Aquaculture supplier to lead humane slaughter project
Dundee-based aquaculture technology supplier Ace Aquatec is to lead a consortium that aims to develop, test and validate methods to humanely stun finfish on an industrial scale.
The project is one of three awarded a total of £1.93 million by the Humane Slaughter Association. The total cost of the finfish project is £721,580.
Norwegian research organisation Nofima will lead a similar study on commercial species of crab and lobster, and the Association of Cephalopod Research (CephRes) will research humane slaughter of cephalopods (octopuses, squid and cuttlefish).
Ace Aquatec is a leader in humane slaughter of finfish, having won the Innovation Award at Aqua Nor in Trondheim, Norway 2017 for its Humane Stunner Universal (HSU), a device that uses electricity to stun fish while they are still in the water.
The HSU is used by fish farmers including Scottish Sea Farms and Selcoth Trout near Moffat.
Recording brain activity
Ace Aquatec managing director Nathan Pyne-Carter said the three-year finfish project is a collaboration with Silsoe Livestock Systems Ltd, Steve Wotton Ltd and the Universities of Bristol and Stirling and IRTA (Institute of Agrifood Research and Technology, Catalonia).
The consortium includes Tesco, as well as having the support of Waitrose.
The project will implement in-water electrical stunning in large volume finfish aquaculture industries where current killing methods fail to protect fish welfare.
“Ace Aquatec is developing a new high voltage stunner as well as supplying pilot stunning systems to be deployed across the supply chain, to enable farms of species that to date have not adopted humane slaughter to see the economic, efficiency, and welfare benefits of adopting these systems. After a period of use we will take the pilots to new farms,” said Pyne-Carter.
The project will focus on inducing immediate unconsciousness in Nile tilapia, pangasius, gilthead sea bream, yellowtail kingfish and possibly carp, and will attempt to non-invasively record fish brain activity in response to stunning (science is currently lacking such welfare data for some of these species).
Nofima’s project will be run in conjunction with the Institute of Marine Research (IMR) and Norwegian company Optimar AS, which produces a wide range of fish handling products.

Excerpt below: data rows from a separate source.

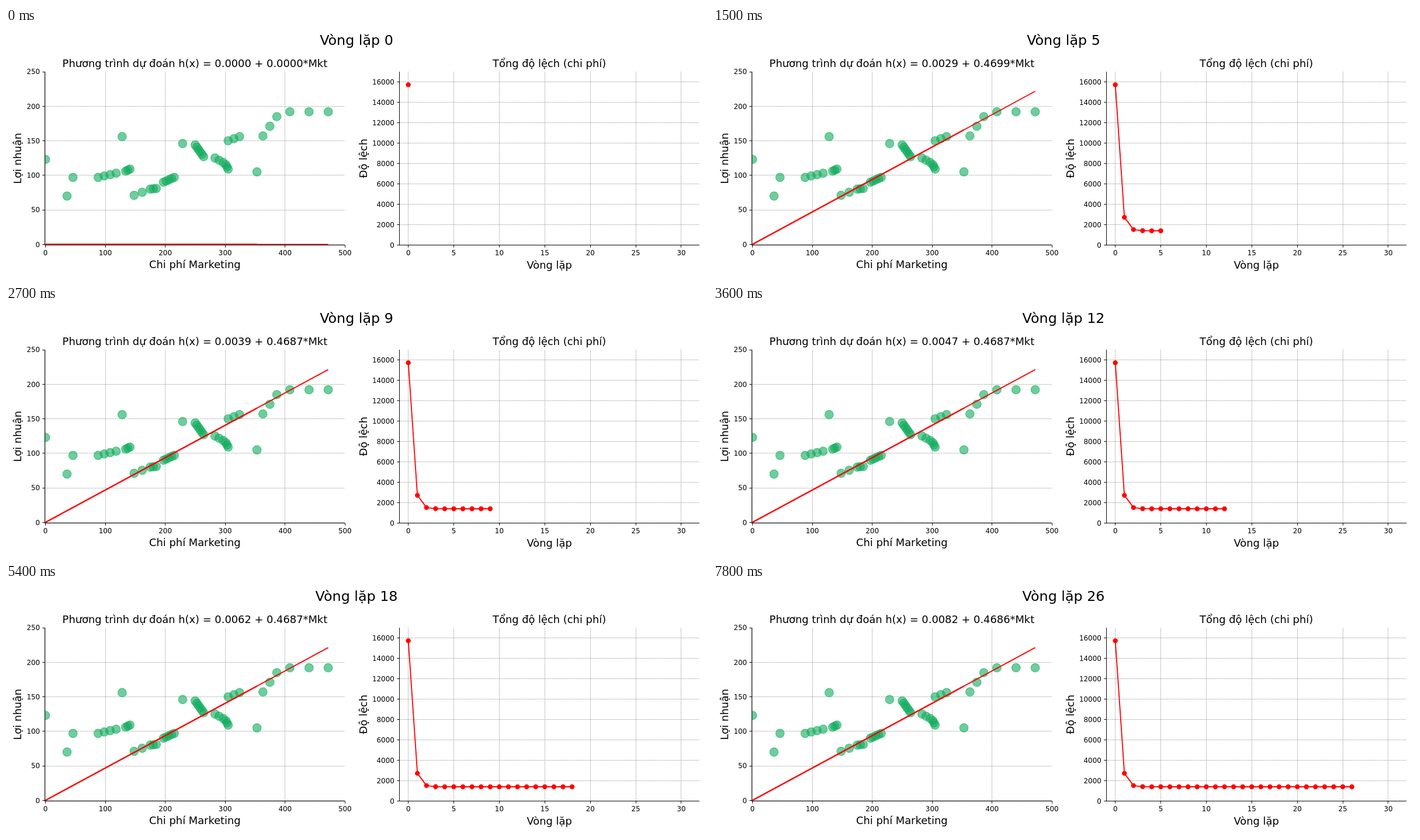
An HTML page with a canvas that plays this animation: 1200 by 429 pixels, repeating every 8 s.

```html
<!DOCTYPE html>
<html lang="vi">
<head>
<meta charset="utf-8">
<title>Hồi quy tuyến tính</title>
<style>
  html, body { margin: 0; width: 100%; height: 100%; overflow: hidden; background: #fff; }
  canvas { display: block; width: 1200px; height: 429px; }
</style>
</head>
<body>
<canvas id="stage" width="1200" height="429"></canvas>
<script>
const ctx = document.getElementById('stage').getContext('2d');
const LOOP = 8000, STEP = 300, COUNT = 27;
const PT = 1200 / 1008; // pixels per point
const TOP = 75, BOTTOM = 372.5;
const MAX_X = 472, RETRACED_X = 353;

// gradient descent overshoots each step, then settles
const RATE = -0.3037;
function model(n) {
  const settled = 1 - RATE ** n;
  const b = 0.00163 * settled + 0.000254 * n;
  return { b, w: 0.468679 * settled - 0.0037 * b };
}
const cost = n => 1400 + 14320 * RATE ** (2 * n);

// count dots spread evenly along a bent path
function strand(count, ...keys) {
  return Array.from({ length: count }, (_, i) => {
    const t = i / (count - 1) * (keys.length - 1);
    const k = Math.min(Math.floor(t), keys.length - 2);
    const [a, b] = [keys[k], keys[k + 1]];
    return a.map((v, j) => v + (b[j] - v) * (t - k));
  });
}
const dots = [
  strand(6, [472, 192], [392, 192], [363, 157]),
  strand(3, [324, 156], [305, 150]),
  strand(6, [250, 144], [264, 127]),
  strand(6, [283, 125], [300, 117], [305, 109]),
  strand(4, [88, 97], [118, 103]),
  strand(3, [134, 106], [141, 109]),
  strand(5, [148, 71], [175, 80], [185, 81]),
  strand(5, [197, 90], [215, 97]),
  strand(6, [0, 123], [36, 70], [46, 97], [128, 156], [229, 146], [353, 105])
].flat();

function makePlot(left, right, [x0, x1], [y0, y1], xTicks, yTicks) {
  return {
    left, right, xTicks, yTicks,
    mid: (left + right) / 2,
    x: v => left + (v - x0) / (x1 - x0) * (right - left),
    y: v => BOTTOM - (v - y0) / (y1 - y0) * (BOTTOM - TOP)
  };
}
const range = (n, step) => Array.from({ length: n }, (_, i) => i * step);
const fit = makePlot(66.5, 580.3, [-1, 500], [-1, 250], range(6, 100), range(6, 50));
const loss = makePlot(673.1, 1187.1, [-1, 32], [0, 17000], range(7, 5), range(9, 2000));

const snap = v => Math.floor(v) + 0.5;

function line(x0, y0, x1, y1) {
  ctx.beginPath();
  ctx.moveTo(x0, y0);
  ctx.lineTo(x1, y1);
  ctx.stroke();
}

function dot(x, y, r) {
  ctx.beginPath();
  ctx.arc(x, y, r, 0, Math.PI * 2);
  ctx.fill();
}

function text(str, x, y, size, align = 'center') {
  ctx.font = `${size * PT}px "DejaVu Sans", sans-serif`;
  ctx.textAlign = align;
  ctx.fillStyle = '#000';
  ctx.fillText(str, x, y);
}

function sideText(str, x) {
  ctx.save();
  ctx.translate(x, (TOP + BOTTOM) / 2);
  ctx.rotate(-Math.PI / 2);
  text(str, 0, 0, 15);
  ctx.restore();
}

function grid(p) {
  ctx.save();
  ctx.strokeStyle = '#808080';
  ctx.lineWidth = 0.6;
  ctx.setLineDash([2.2, 0.95]);
  for (const v of p.xTicks) {
    const x = snap(p.x(v));
    if (x < p.right - 2) line(x, BOTTOM, x, TOP);
  }
  for (const v of p.yTicks) {
    const y = snap(p.y(v));
    if (y > TOP + 2) line(p.left, y, p.right, y);
  }
  ctx.restore();
}

function axes(p) {
  const left = snap(p.left), tick = 3.5 * PT;
  ctx.strokeStyle = '#000';
  ctx.lineWidth = 0.95;
  line(left, TOP, left, BOTTOM + 0.5);
  line(left - 0.5, BOTTOM, p.right, BOTTOM);
  for (const v of p.xTicks) {
    const x = snap(p.x(v));
    line(x, BOTTOM, x, BOTTOM + tick);
    text(v, p.x(v), 390.3, 10);
  }
  for (const v of p.yTicks) {
    const y = snap(p.y(v));
    line(left - tick, y, left, y);
    text(v, p.left - 2 * tick, p.y(v) + 4.3, 10, 'right');
  }
}

function drawFit({ b, w }) {
  grid(fit);
  ctx.save();
  ctx.beginPath();
  ctx.rect(fit.left, TOP, fit.right - fit.left, BOTTOM - TOP);
  ctx.clip();

  ctx.globalAlpha = 0.6;
  ctx.fillStyle = ctx.strokeStyle = '#10ac5d';
  ctx.lineWidth = PT;
  for (const [x, y] of dots) {
    dot(fit.x(x), fit.y(y), 7.3);
    ctx.stroke();
  }

  // the lower part is retraced, so it looks heavier
  ctx.globalAlpha = 1;
  ctx.strokeStyle = '#f00';
  for (const [end, width] of [[MAX_X, 1.8], [RETRACED_X, 2.4]]) {
    ctx.lineWidth = width;
    line(fit.x(0), fit.y(b), fit.x(end), fit.y(b + w * end));
  }
  ctx.restore();

  axes(fit);
  text(`Phương trình dự đoán h(x) = ${b.toFixed(4)} + ${w.toFixed(4)}*Mkt`, fit.mid, 67, 15);
  text('Chi phí Marketing', fit.mid, 412, 15);
  sideText('Lợi nhuận', 26.4);
}

function drawLoss(n) {
  grid(loss);
  const pts = range(n + 1, 1).map(i => [loss.x(i), loss.y(cost(i))]);
  ctx.strokeStyle = ctx.fillStyle = '#f00';
  ctx.lineWidth = 1.5 * PT;
  ctx.lineJoin = 'round';
  ctx.beginPath();
  pts.forEach(([x, y]) => ctx.lineTo(x, y));
  ctx.stroke();
  pts.forEach(([x, y]) => dot(x, y, 4.2));

  axes(loss);
  text('Tổng độ lệch (chi phí)', loss.mid, 67, 15);
  text('Vòng lặp', loss.mid, 412.6, 15);
  sideText('Độ lệch', 617.8);
}

function draw(n) {
  ctx.fillStyle = '#fff';
  ctx.fillRect(0, 0, 1200, 429);
  text(`Vòng lặp ${n}`, 600, 29, 20);
  drawFit(model(n));
  drawLoss(n);
}

const start = performance.now();
function frame() {
  const t = (performance.now() - start) % LOOP;
  draw(Math.min(COUNT - 1, Math.floor(t / STEP)));
  requestAnimationFrame(frame);
}
frame();
</script>
</body>
</html>
```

These include an electric stunner for farmed and wild fish, as well as the Optilice mechanical de-lousing system for farmed salmon.
The researchers will focus on inducing immediate unconsciousness in snow, red king and edible crab, and in the Norway and the European lobster and possibly the American lobster. There is also potential for the equipment to be used in processing plants and on fishing vessels.
The cephalopod project is a collaboration between 12 institutions based in Italy, UK, Norway, Denmark, Portugal, Austria, Germany and Mexico and is expected to take five years to complete.
The team will focus on the common cuttlefish, the common squid, the little squid, the common octopus and the Mexican four-eyed octopus.
The HSA’s chief executive and scientific director Dr Huw Golledge said there was growing evidence that fish, crustaceans and cephalopods are all sentient animals which deserve as much protection for their welfare as other commonly farmed species.
“This has already resulted in the introduction of limited legislation in various countries to protect fish welfare at the time of slaughter,” said Golledge.
“In the case of crustaceans and cephalopods, I fully support recent attempts to extend legal protections to these species.
“However, in order to meaningfully protect the welfare of these animals we need more than just legislation, we need to know how to treat them to ensure that they do not suffer.
“The research that the HSA is supporting is designed to produce exactly this kind of crucial, practical knowledge which should allow these animals to be slaughtered humanely in future.”